Advances in crash-avoidance systems have hit a fevered pace over the last few years, including vehicle-stability technology requirements on all 2012 models aimed at preventing rollover accidents . New advances are possible primarily because of telematics like GPS navigation systems and advanced computer-controlled drive systems. This technology is only the beginning of many incredible things to come—but will it eliminate auto accidents?
BMW’s Left Turn Assist leverages GPS and ABS. It can calculate the car’s position in traffic, determine if it is in the left-turn lane, and use forward-facing radar to scan oncoming traffic to figure out if a left turn can safely be completed. If not, the vehicle automatically applies the brakes and emits a warning.
The National Highway Transportation Administration is also developing a potential accident-avoidance plan called Intelligent Transportation System that uses vehicle-to-vehicle (V2V) and vehicle-to-infrastructure telematics to avoid intersection collisions and other types of V2V accidents. For example, if two cars are approaching a traffic-signal-controlled intersection, the system can tell from the traffic-signal infrastructure which vehicle has the green light and use GPS to calculate if the car facing the red light is slowing enough to stop for the signal. If not, it will alert the driver with the green light, giving the driver time to avoid the other vehicle. Impressive, isn’t it?
Similarly, Volvo and Mercedes have automatic-braking systems that apply the brakes if the forward-facing radar senses the driver is not braking adequately to avoid rear-ending another vehicle. Another Volvo technology—City Safety—uses a forward-facing camera and radar to identify pedestrians stepping in front of the car and will stop the car completely at speeds up to 22 mph. Given that many pedestrian accidents occur at speeds under 16 mph, this system will dramatically reduce these tragic of accidents.
Several manufacturers with moderately priced vehicles also have accident-avoidance technology like blind-spot warning systems that caution drivers of vehicles and motorcycles in their blind spots as well as back-up cameras to help avoid striking pedestrians or objects when backing up.
These technologies are aimed at eliminating the vast majority of common accidents, but can accidents truly be eliminated by technology? As long as human interaction is involved—and therefore human error—auto accidents will continue. Much of the technology noted above warns drivers—but warnings can be ignored. Technology is not foolproof and can fail even with common occurrences like dirty camera or radar lenses. So while we will continue to see a reduction in accidents of all types, they will always be around.

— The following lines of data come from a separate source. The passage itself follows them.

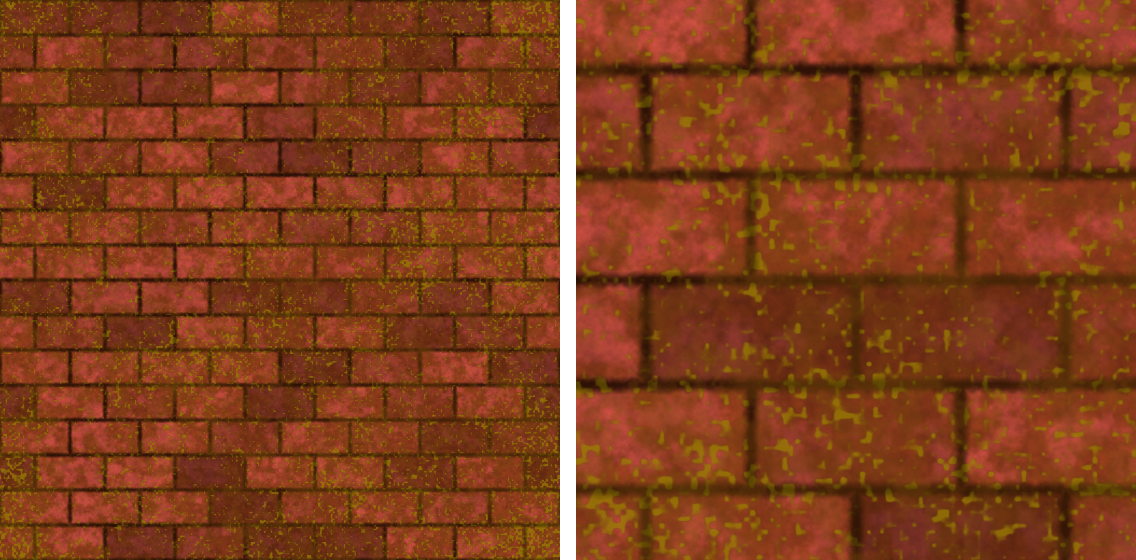
Left: the whole. Right: its middle third, enlarged.
Reproduce this texture procedurally as a WebGL 2 fragment shader.

```glsl
#version 300 es
precision highp float;

uniform vec2 u_resolution;
out vec4 fragColor;

float hash(vec2 p) {
    vec3 q = fract(p.xyx * 0.1031);
    q += dot(q, q.yzx + 33.33);
    return fract((q.x + q.y) * q.z);
}

// Value noise that wraps after the given number of cells
float noise(vec2 uv, float cells, float seed) {
    vec2 p = uv * cells;
    vec2 i = floor(p);
    vec2 f = fract(p);
    f = f * f * (3.0 - 2.0 * f);
    vec2 a = mod(i, cells) + seed;
    vec2 b = mod(i + 1.0, cells) + seed;
    return mix(mix(hash(a), hash(vec2(b.x, a.y)), f.x),
               mix(hash(vec2(a.x, b.y)), hash(b), f.x), f.y);
}

float fbm(vec2 uv, float cells, float seed) {
    float sum = 0.0;
    float weight = 0.5;
    for (int k = 0; k < 4; k++) {
        sum += weight * noise(uv, cells, seed);
        cells *= 2.0;
        seed += 17.0;
        weight *= 0.6;
    }
    return sum / 1.088;
}

void main() {
    vec2 uv = gl_FragCoord.xy / u_resolution;

    // Running bond: 8 bricks across, 16 courses, alternate courses shifted
    vec2 grid = uv * vec2(8.0, 16.0);
    grid.x += 0.5 * (1.0 - mod(floor(grid.y), 2.0));
    vec2 id = floor(grid);
    id.x = mod(id.x, 8.0);
    vec2 toEdge = 0.5 - abs(fract(grid) - 0.5);
    float edge = min(toEdge.x * 2.0, toEdge.y);

    float patches = fbm(uv, 6.0, 5.0);
    float mottle = fbm(uv, 56.0, 71.0);
    float grain = fbm(uv, 150.0, 139.0);

    // Fired clay, a few bricks much darker than the rest
    float tone = smoothstep(-0.15, 0.7, hash(id + 43.0));
    vec3 brick = mix(vec3(0.43, 0.17, 0.13), vec3(0.72, 0.28, 0.23), tone);
    brick *= 0.9 + 0.2 * fbm(uv, 20.0, 211.0);

    // Brown weathering, heavier in broad patches and along the edges
    float stain = mottle + 0.5 * (patches - 0.5) + 0.1 * (1.0 - smoothstep(0.05, 0.3, edge));
    vec3 brown = mix(vec3(0.37, 0.15, 0.05), vec3(0.51, 0.21, 0.08), tone);
    vec3 color = mix(brick, brown, 0.85 * smoothstep(0.3, 0.66, stain));
    color *= 0.82 + 0.36 * grain;

    // Soft dark joints
    float joint = 1.0 - smoothstep(0.005, 0.105, edge + 0.04 * (grain - 0.5));
    vec3 mortar = mix(vec3(0.14, 0.05, 0.01), vec3(0.27, 0.14, 0.02), smoothstep(0.35, 0.65, patches));
    color = mix(color, mortar, 0.9 * joint);

    // Thin olive film under fine moss specks, gathered in loose drifts
    float drift = 0.32 * (fbm(uv, 8.0, 307.0) - 0.5) + 0.2 * (patches - 0.5);
    drift += 0.05 * (1.0 - smoothstep(0.05, 0.25, edge));
    float film = smoothstep(0.42, 0.68, fbm(uv, 64.0, 353.0) + drift);
    color = mix(color, vec3(0.46, 0.27, 0.05), 0.35 * film);
    float speck = 0.6 * noise(uv, 260.0, 401.0) + 0.4 * fbm(uv, 100.0, 457.0);
    float growth = smoothstep(0.56, 0.82, speck + 1.2 * drift);
    vec3 moss = mix(vec3(0.42, 0.28, 0.02), vec3(0.60, 0.49, 0.01), growth);
    moss *= 1.0 - 0.35 * joint;
    color = mix(color, moss, 0.75 * growth);

    fragColor = vec4(color, 1.0);
}
```
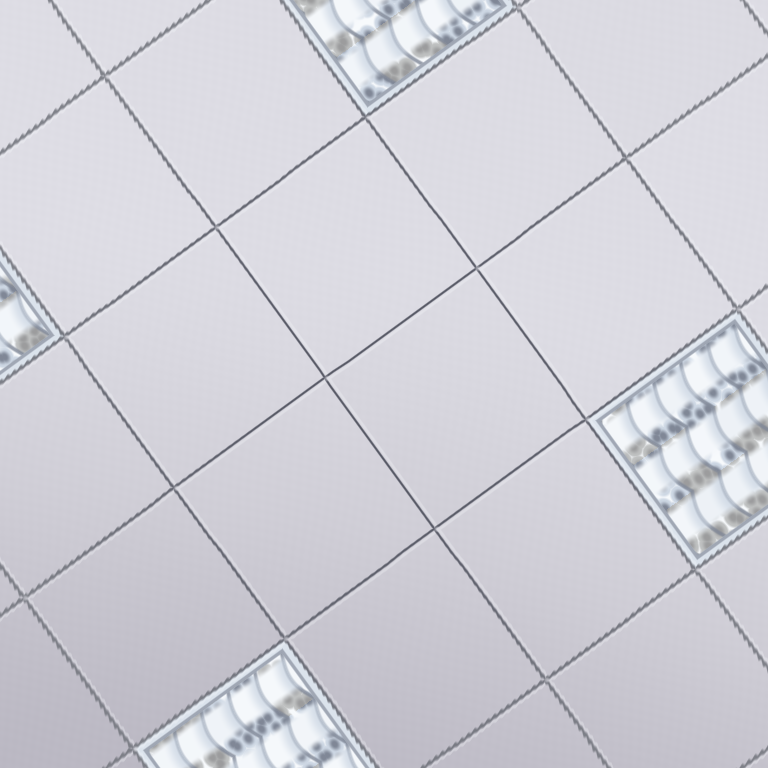
This texture is drawn by a three.js fragment shader. Its source:

```glsl
varying vec2 vUv;

const float PI = 3.14159265;
const float TILE = 0.243;             // side of one ceiling tile
const float ANGLE = 0.6296;           // tilt of the grid
const vec2 CROSSING = vec2(0.4232, 0.5078);
const float LAMP_PERIOD = 3.0;        // one lamp every three tiles each way
const vec2 LOUVRES = vec2(5.0, 3.0);  // compartments along and across a lamp
const float FRAME = 0.055;            // lamp frame, in tiles
const float SEAM_SHARP = 0.0014;      // half widths of the seams
const float SEAM_BLURRED = 0.0022;
const float STRANDS = 23.0;           // seam ripples per tile

const vec3 TILE_BRIGHT = vec3(0.865, 0.862, 0.892);
const vec3 TILE_MID = vec3(0.805, 0.798, 0.832);
const vec3 TILE_SHADE = vec3(0.735, 0.725, 0.768);
const vec3 SEAM_DARK = vec3(0.30, 0.31, 0.36);
const vec3 SEAM_SOFT = vec3(0.47, 0.48, 0.51);
const vec3 WHITE = vec3(0.97, 0.98, 0.99);
const vec3 PALE_BLUE = vec3(0.80, 0.84, 0.89);
const vec3 STEEL = vec3(0.50, 0.53, 0.59);
const vec3 WARM_GREY = vec3(0.70, 0.68, 0.64);

vec2 hash2(vec2 p) {
  return fract(sin(vec2(dot(p, vec2(127.1, 311.7)), dot(p, vec2(269.5, 183.3)))) * 4375.85);
}

// Distance to the nearest scattered point
float cellular(vec2 p) {
  vec2 cell = floor(p);
  float nearest = 2.0;
  for (int y = -1; y <= 1; y++) {
    for (int x = -1; x <= 1; x++) {
      vec2 c = cell + vec2(float(x), float(y));
      nearest = min(nearest, length(c + hash2(c) - p));
    }
  }
  return nearest;
}

// Panel tone: broad falloff, slight tile variation and a faint weave
vec3 panel(vec2 q, vec2 cell) {
  float light = 0.82 * vUv.y + 0.18 * vUv.x + 0.02 * sin(5.0 * vUv.x + 2.0);
  vec3 c = mix(TILE_SHADE, TILE_MID, smoothstep(0.0, 0.36, light));
  c = mix(c, TILE_BRIGHT, smoothstep(0.22, 0.62, light));
  float weave = sin(q.x * 95.0 + sin(q.y * 9.0)) * sin(q.y * 80.0 + sin(q.x * 7.0));
  return c + 0.010 * (hash2(cell).x - 0.5) + 0.004 * weave;
}

// Seam coverage (x) and the highlight beside it (y)
vec2 seam(float dist, float along, float line, float blur) {
  float jog = 0.0006 * clamp(8.0 * sin(along * 2.6 + line * 4.1), -1.0, 1.0);
  float strand = sin(along * STRANDS * 2.0 * PI + dist * 600.0);
  float d = dist + jog + 0.0009 * blur * strand;
  float halfWidth = mix(SEAM_SHARP, SEAM_BLURRED, blur) * (1.0 + 0.2 * blur * strand);
  float soft = mix(0.0011, 0.0020, blur);
  float core = 1.0 - smoothstep(halfWidth - soft, halfWidth + soft, abs(d));
  float shine = 1.0 - smoothstep(0.0005, 0.0028, abs(d - 0.0045));
  return vec2(core, shine);
}

// Bright tubes behind curved vanes, with mirrored strips between the rows
vec3 louvre(vec2 p, vec2 cell) {
  vec2 g = p * LOUVRES;
  float y = fract(g.y);
  float x = g.x + 0.24 * sin(PI * y);
  float across = fract(x);
  float glint = cellular(g * vec2(2.6, 3.4) + cell * 7.0);
  vec2 chance = hash2(vec2(floor(x), floor(g.y)) + cell * 5.0);

  vec3 mirror = mix(STEEL, PALE_BLUE, smoothstep(0.12, 0.55, glint));
  mirror = mix(mirror, WARM_GREY, 0.55 * step(0.6, chance.x));
  mirror = mix(mirror, WHITE, smoothstep(0.55, 0.8, glint));

  float tube = smoothstep(0.0, 0.16, y) * (1.0 - smoothstep(0.60, 0.78, y));
  vec3 glow = mix(WHITE, PALE_BLUE, 0.75 * smoothstep(0.50, 0.95, across));
  glow = mix(glow, PALE_BLUE, 0.25 * chance.y);
  vec3 c = mix(mirror, glow, tube);

  float vane = min(across, 1.0 - across);
  vec3 vaneColor = mix(STEEL, PALE_BLUE, 0.65 * tube);
  return mix(c, vaneColor, 0.8 * (1.0 - smoothstep(0.02, 0.10, vane)));
}

vec3 lamp(vec2 local, vec2 cell) {
  float edge = min(min(local.x, 1.0 - local.x), min(local.y, 1.0 - local.y));
  vec3 inside = louvre((local - FRAME) / (1.0 - 2.0 * FRAME), cell);
  vec3 c = mix(mix(PALE_BLUE, WHITE, 0.35), inside, smoothstep(FRAME - 0.006, FRAME + 0.006, edge));
  float lip = 1.0 - smoothstep(0.004, 0.014, abs(edge - FRAME + 0.008));
  return mix(c, STEEL, 0.65 * lip);
}

void main() {
  // Rotated grid: x runs up to the right, y down to the right
  vec2 d = vUv - CROSSING;
  vec2 axis = vec2(cos(ANGLE), sin(ANGLE));
  vec2 q = vec2(dot(d, axis), dot(d, vec2(axis.y, -axis.x))) / TILE;
  vec2 cell = floor(q);
  vec3 color = panel(q, cell);

  // Lamps
  vec2 phase = mod(cell - 0.5, LAMP_PERIOD) - 0.5;
  if (max(abs(phase.x), abs(phase.y)) < 0.25) color = lamp(q - cell, cell);

  // Seams: crisp at the centre, softer and twisted towards the corners
  vec2 line = floor(q + 0.5);
  vec2 dist = (q - line) * TILE;
  float blur = smoothstep(0.12, 0.58, length(vUv - 0.5));
  vec2 a = seam(dist.x, q.y, line.x, blur);
  vec2 b = seam(dist.y, q.x, line.y + 0.7, blur);
  vec2 cover = max(a, b);
  color = mix(color, WHITE, 0.30 * cover.y);
  color = mix(color, mix(SEAM_DARK, SEAM_SOFT, blur), 0.92 * cover.x);

  // Pale nick where the seams cross
  float nick = 1.0 - smoothstep(0.001, 0.005, length(dist - vec2(0.002)));
  gl_FragColor = vec4(mix(color, TILE_BRIGHT, 0.5 * nick), 1.0);
}
```
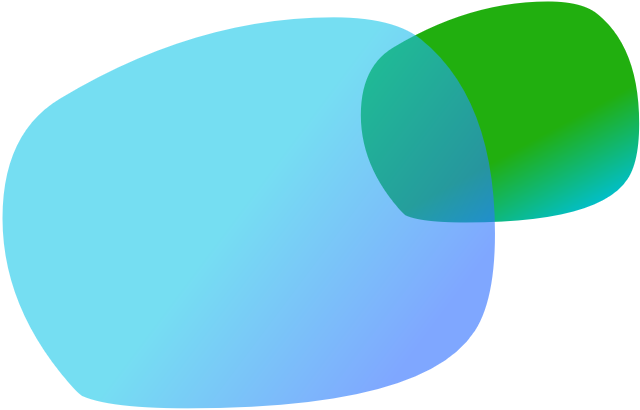
Give the GLSL for this background, as a WebGL 2 fragment shader.

```glsl
#version 300 es
precision highp float;

uniform vec2 u_resolution;
out vec4 outColor;

// Placement, in canvas widths
const vec2 LARGE_ORIGIN = vec2(0.0039, 0.0026);
const float LARGE_SIZE = 0.7695;
const vec2 SMALL_ORIGIN = vec2(0.5638, 0.2930);
const float SMALL_SIZE = 0.4349;

// Gradients, in blob widths: start point, direction, length
const vec2 LARGE_START = vec2(0.503, 0.431);
const vec2 LARGE_DIRECTION = vec2(0.8, -0.6);
const float LARGE_LENGTH = 0.457;
const vec2 SMALL_START = vec2(0.5, 0.23);
const vec2 SMALL_DIRECTION = vec2(0.48, -0.877);
const float SMALL_LENGTH = 0.33;

// Colours
const vec3 PAPER = vec3(1.0);
const vec3 GREEN = vec3(0.13, 0.685, 0.06);
const vec3 TEAL = vec3(0.0, 0.75, 0.83);
const vec3 CYAN = vec3(0.115, 0.787, 0.918);
const vec3 PERIWINKLE = vec3(0.18, 0.434, 1.0);
const float LARGE_OPACITY = 0.61;

// Blob outline: quadratic arcs joined at the anchors, one control per arc
const int ARCS = 9;
const int STEPS = 14;
const vec2 ANCHORS[ARCS] = vec2[ARCS](
    vec2(0.0, 0.386), vec2(0.117, 0.629), vec2(0.672, 0.794),
    vec2(0.849, 0.750), vec2(1.0, 0.355), vec2(0.959, 0.157),
    vec2(0.376, 0.0), vec2(0.162, 0.025), vec2(0.137, 0.049));
const vec2 CONTROLS[ARCS] = vec2[ARCS](
    vec2(0.0, 0.559), vec2(0.391, 0.794), vec2(0.794, 0.794),
    vec2(1.0, 0.629), vec2(1.0, 0.220), vec2(0.858, 0.0),
    vec2(0.218, 0.0), vec2(0.155, 0.029), vec2(0.0, 0.206));

// Signed distance to the blob, negative inside
float blobDistance(vec2 p) {
    float nearest = 1e6;
    float side = 1.0;
    vec2 a = ANCHORS[0];
    for (int i = 0; i < ARCS; i++) {
        vec2 start = ANCHORS[i];
        vec2 control = CONTROLS[i];
        vec2 end = ANCHORS[(i + 1) % ARCS];
        for (int j = 1; j <= STEPS; j++) {
            float t = float(j) / float(STEPS);
            vec2 b = mix(mix(start, control, t), mix(control, end, t), t);
            vec2 edge = b - a;
            vec2 rel = p - a;
            vec2 gap = rel - edge * clamp(dot(rel, edge) / dot(edge, edge), 0.0, 1.0);
            nearest = min(nearest, dot(gap, gap));
            // Each edge crossed by a horizontal ray flips the side
            if ((a.y > p.y) != (b.y > p.y) && rel.x < edge.x * rel.y / edge.y) side = -side;
            a = b;
        }
    }
    return side * sqrt(nearest);
}

// Blob coverage with an edge one pixel wide
float blobMask(vec2 p, float size) {
    return clamp(0.5 - blobDistance(p) * size * u_resolution.x, 0.0, 1.0);
}

float ramp(vec2 p, vec2 start, vec2 direction, float len) {
    return clamp(dot(p - start, direction) / len, 0.0, 1.0);
}

void main() {
    vec2 canvas = gl_FragCoord.xy / u_resolution.x;
    vec2 small = (canvas - SMALL_ORIGIN) / SMALL_SIZE;
    vec2 large = (canvas - LARGE_ORIGIN) / LARGE_SIZE;

    // Opaque green blob behind
    vec3 smallColor = mix(GREEN, TEAL, ramp(small, SMALL_START, SMALL_DIRECTION, SMALL_LENGTH));
    vec3 color = mix(PAPER, smallColor, blobMask(small, SMALL_SIZE));

    // Translucent blue blob in front
    vec3 largeColor = mix(CYAN, PERIWINKLE, ramp(large, LARGE_START, LARGE_DIRECTION, LARGE_LENGTH));
    color = mix(color, largeColor, LARGE_OPACITY * blobMask(large, LARGE_SIZE));

    outColor = vec4(color, 1.0);
}
```
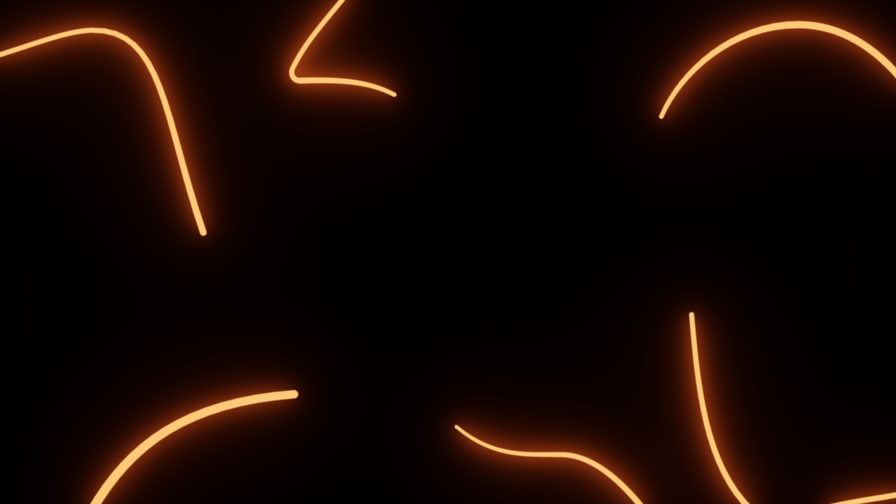
This background is drawn by a WebGL 2 fragment shader. Its source:

```glsl
#version 300 es
precision highp float;

#define CANVAS_HEIGHT 9.0
#define SEGMENTS 16
#define GLOW_STRENGTH 0.038
#define GLOW_SOFTNESS 0.2
#define GLOW_REACH 2.6
#define EDGE_BLUR 0.02
#define CORE_COLOR vec3(0.99, 0.79, 0.47)
#define GLOW_TINT vec3(1.0, 0.45, 0.13)
#define GLOW_FALLOFF vec3(1.0, 1.35, 1.5)

uniform vec2 u_resolution;
out vec4 fragColor;

vec2 position;       // current point, on a canvas 16 wide and 9 high
float edge = 1e3;    // signed distance to the nearest filament
float light = 0.0;   // light gathered from all filaments

vec2 cubic(vec2 a, vec2 b, vec2 c, vec2 d, float t) {
    float s = 1.0 - t;
    return s * s * s * a + 3.0 * s * t * (s * b + t * c) + t * t * t * d;
}

// Adds one straight piece: its solid shape and its line-light integral
void addSegment(vec2 start, vec2 end, float halfWidth) {
    vec2 span = end - start;
    float len = max(length(span), 1e-4);
    vec2 axis = span / len;
    vec2 offset = position - start;
    float along = dot(offset, axis);
    float across = axis.x * offset.y - axis.y * offset.x;
    float dist = length(offset - axis * clamp(along, 0.0, len));
    edge = min(edge, dist - halfWidth);

    float h = sqrt(across * across + GLOW_SOFTNESS * GLOW_SOFTNESS);
    float emitted = (atan((len - along) / h) + atan(along / h)) / h;
    light += emitted * exp(-dist / GLOW_REACH);
}

// Adds a tapering cubic filament
void addFilament(vec2 a, vec2 b, vec2 c, vec2 d, float startWidth, float endWidth) {
    vec2 previous = a;
    for (int i = 1; i <= SEGMENTS; i++) {
        float t = float(i) / float(SEGMENTS);
        vec2 next = cubic(a, b, c, d, t);
        addSegment(previous, next, mix(startWidth, endWidth, t));
        previous = next;
    }
}

void main() {
    position = gl_FragCoord.xy / u_resolution.y * CANVAS_HEIGHT;

    // Upper left bend
    addFilament(vec2(-0.21, 7.96), vec2(0.63, 8.21), vec2(1.15, 8.44), vec2(1.63, 8.46), 0.045, 0.045);
    addFilament(vec2(1.63, 8.46), vec2(2.92, 8.5), vec2(2.92, 6.92), vec2(3.63, 4.85), 0.045, 0.06);

    // Upper hook
    addFilament(vec2(6.25, 9.17), vec2(5.73, 8.54), vec2(5.46, 8.25), vec2(5.23, 7.79), 0.045, 0.045);
    addFilament(vec2(5.23, 7.79), vec2(5.17, 7.67), vec2(5.25, 7.56), vec2(5.35, 7.56), 0.045, 0.05);
    addFilament(vec2(5.35, 7.56), vec2(6.04, 7.58), vec2(6.56, 7.56), vec2(7.04, 7.31), 0.055, 0.04);

    // Upper right arch
    addFilament(vec2(11.81, 6.92), vec2(12.15, 7.71), vec2(13.08, 8.56), vec2(14.25, 8.56), 0.04, 0.065);
    addFilament(vec2(14.25, 8.56), vec2(15.0, 8.56), vec2(15.63, 8.17), vec2(16.17, 7.5), 0.065, 0.065);

    // Lower left arc
    addFilament(vec2(1.63, -0.13), vec2(2.33, 1.08), vec2(3.33, 1.81), vec2(5.25, 1.96), 0.085, 0.075);

    // Lower wave
    addFilament(vec2(8.15, 1.38), vec2(8.85, 0.79), vec2(9.48, 0.9), vec2(10.08, 0.88), 0.03, 0.045);
    addFilament(vec2(10.08, 0.88), vec2(10.63, 0.85), vec2(11.15, 0.35), vec2(11.52, -0.13), 0.045, 0.055);

    // Lower right fall and corner sliver
    addFilament(vec2(12.35, 3.38), vec2(12.46, 2.13), vec2(12.58, 0.67), vec2(13.44, -0.13), 0.045, 0.055);
    addFilament(vec2(14.79, -0.06), vec2(15.4, 0.08), vec2(15.73, 0.1), vec2(16.25, 0.21), 0.05, 0.05);

    // Amber halo that reddens as it fades, with the bright core on top
    vec3 color = GLOW_TINT * pow(vec3(light * GLOW_STRENGTH), GLOW_FALLOFF);
    float blur = max(EDGE_BLUR, 0.7 * CANVAS_HEIGHT / u_resolution.y);
    color = mix(color, CORE_COLOR, 1.0 - smoothstep(-blur, blur, edge));
    fragColor = vec4(color, 1.0);
}
```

Statements and opinions expressed in this blog are solely those of the author. They are not offered as and do not constitute legal advice or opinion of Mitchell International Inc..